Extension and Ag Research News


Discovery Farms Program Launched in North Dakota

A new project will assess the environmental impacts of a typical farm or ranch.

North Dakota has launched the Discovery Farms program to answer questions about the environmental impact of typical farm/ranch management systems.

A Discovery Farm is a working farm or ranch. Its operators are cooperating with local, state and federal natural resource managers to demonstrate and evaluate the effectiveness of various production practices in reducing environmental impacts while maintaining farm profitability.

The Discovery Farms program is a cooperative effort of the core farms, North Dakota State University Extension Service, North Dakota Agricultural Experiment Station, North Dakota Department of Health and U.S. Geological Survey.

Intensive monitoring of runoff from cattle feeding areas on each Discovery Farm will document any environmental impact from typical livestock management practices.

“If there are impacts, the most exciting part of this program is that the producers will be asked to come up with ideas on how to deal with the issues,” says Ron Wiederholt, NDSU Extension nutrient management specialist in Carrington.

Whatever practice or facility alteration the producers agree upon will be installed and monitoring will continue to see if it is successful.

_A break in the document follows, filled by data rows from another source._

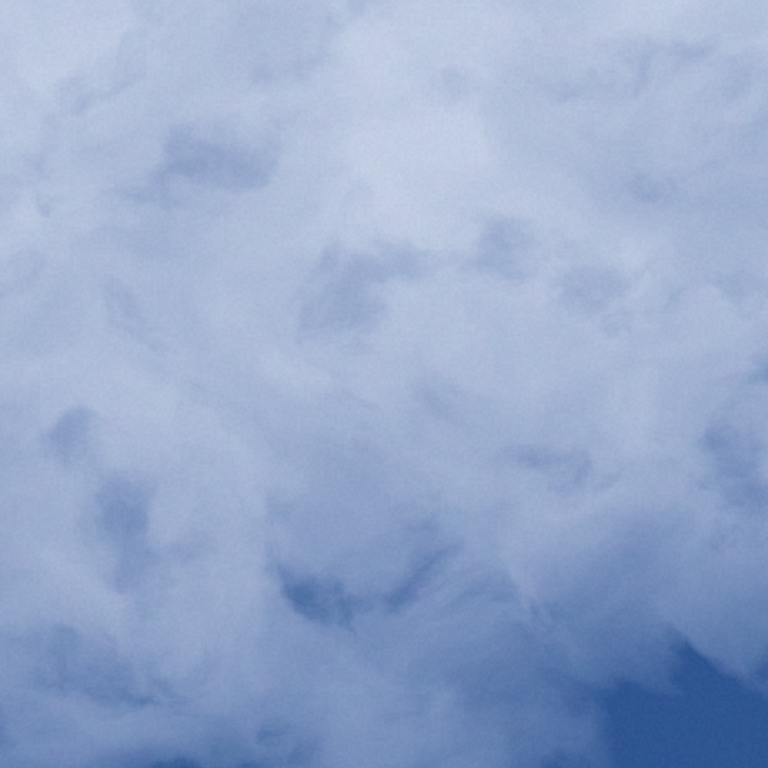
Reproduce this texture procedurally as a WebGL 2 fragment shader.

```glsl
#version 300 es
precision highp float;
// Soft cloud veil thinning downward into deep blue sky, clearest at lower right.
// Cover is a smooth slope plus warped gradient noise and darker wisps; the
// cover then picks a colour from a three-stop ramp, finished with faint grain.

#define DEEP_SKY vec3(0.185, 0.335, 0.570)
#define THIN_VEIL vec3(0.440, 0.540, 0.720)
#define FULL_CLOUD vec3(0.730, 0.780, 0.875)
#define TOP_COVER 0.95
#define COVER_DROP 0.68
#define CLEARING 0.32
#define PUFF_SCALE vec2(2.6, 3.5)
#define PUFF_STRENGTH 0.30
#define WISP_SCALE vec2(6.0, 7.5)
#define WISP_STRENGTH 0.26
#define GRAIN_SCALE 230.0
#define GRAIN_STRENGTH 0.022

uniform vec2 u_resolution;
out vec4 fragColor;

float hash(vec2 cell) {
    vec3 q = fract(cell.xyx * vec3(0.1031, 0.1030, 0.0973));
    q += dot(q, q.yzx + 33.33);
    return fract((q.x + q.y) * q.z);
}

// Dot product of a random unit gradient with the offset from its corner
float corner(vec2 cell, vec2 offset) {
    float angle = 6.28318 * hash(cell);
    return dot(vec2(cos(angle), sin(angle)), offset);
}

float gradientNoise(vec2 p) {
    vec2 i = floor(p);
    vec2 f = p - i;
    vec2 u = f * f * f * (f * (f * 6.0 - 15.0) + 10.0);
    vec2 e = vec2(1.0, 0.0);
    float low = mix(corner(i, f), corner(i + e, f - e), u.x);
    float high = mix(corner(i + e.yx, f - e.yx), corner(i + e.xx, f - e.xx), u.x);
    return mix(low, high, u.y);
}

float fbm(vec2 p) {
    mat2 turn = mat2(0.8, 0.6, -0.6, 0.8);
    float sum = 0.0;
    float amplitude = 1.0;
    for (int octave = 0; octave < 6; octave++) {
        sum += amplitude * gradientNoise(p);
        p = turn * p * 2.03 + 17.3;
        amplitude *= 0.5;
    }
    return sum;
}

// Amount of cloud: 0 is clear sky, 1 is the brightest cloud
float cloudCover(vec2 p) {
    float depth = 1.0 - p.y;
    float slope = TOP_COVER - COVER_DROP * pow(depth, 2.5);
    slope -= CLEARING * smoothstep(0.4, 1.0, p.x) * (1.0 - smoothstep(0.08, 0.45, p.y));

    vec2 warp = vec2(fbm(p * 3.0 + 4.7), fbm(p * 3.0 + 31.2));
    float puffs = fbm(p * PUFF_SCALE + 0.35 * warp + 8.1);
    float wisps = smoothstep(0.05, 0.75, fbm(p * WISP_SCALE + 0.5 * warp + 52.6));
    float contrast = mix(0.75, 1.2, depth);
    return slope + contrast * (PUFF_STRENGTH * puffs - WISP_STRENGTH * wisps);
}

vec3 skyRamp(float cover) {
    float c = clamp(cover, 0.0, 1.06);
    vec3 thin = mix(DEEP_SKY, THIN_VEIL, c / 0.4);
    vec3 thick = mix(THIN_VEIL, FULL_CLOUD, (c - 0.4) / 0.6);
    return c < 0.4 ? thin : thick;
}

void main() {
    vec2 p = gl_FragCoord.xy / u_resolution;
    vec3 colour = skyRamp(cloudCover(p));

    // Fine grain, with a weak warm-cool drift
    float grain = gradientNoise(p * GRAIN_SCALE) + 0.5 * gradientNoise(p * GRAIN_SCALE * 0.47 + 9.4);
    float drift = gradientNoise(p * 28.0 + 71.0);
    colour += GRAIN_STRENGTH * grain + 0.012 * drift * vec3(1.0, -0.6, 0.3);

    fragColor = vec4(clamp(colour, 0.0, 1.0), 1.0);
}
```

Monitoring will take place on the farms for at least seven years.

Four livestock operations from across North Dakota volunteered to participate in the project. A steering committee of their peers from the majority of North Dakota farm, livestock and commodity organizations selected two of them to be the state’s core Discovery Farms.

The selected participants are Kim and Denise Amann and their sons, Cody and Dusty, who operate a farm near Dazey, and Doyle and Patsy Johannes and their son, Matthew, whose farm is near Underwood.

“Very little of this type of environmental quality data has been collected on real-life operating farms/ranches across the country,” Wiederholt says. “North Dakota is the second state besides Wisconsin to implement this type of data collection. North Dakota is very fortunate to have the caliber of producers who are willing to cooperate with this project step forward.”

Monitoring equipment is being installed at each site this fall and data collection will start with next spring’s snowmelt.

NDSU Agriculture Communication

Source:Ron Wiederholt, (701) 652-2951, ron.wiederholt@ndsu.edu
Editor:Ellen Crawford, (701) 231-5391, ellen.crawford@ndsu.edu
Creative Commons License
Feel free to use and share this content, but please do so under the conditions of our Creative Commons license and our Rules for Use. Thanks.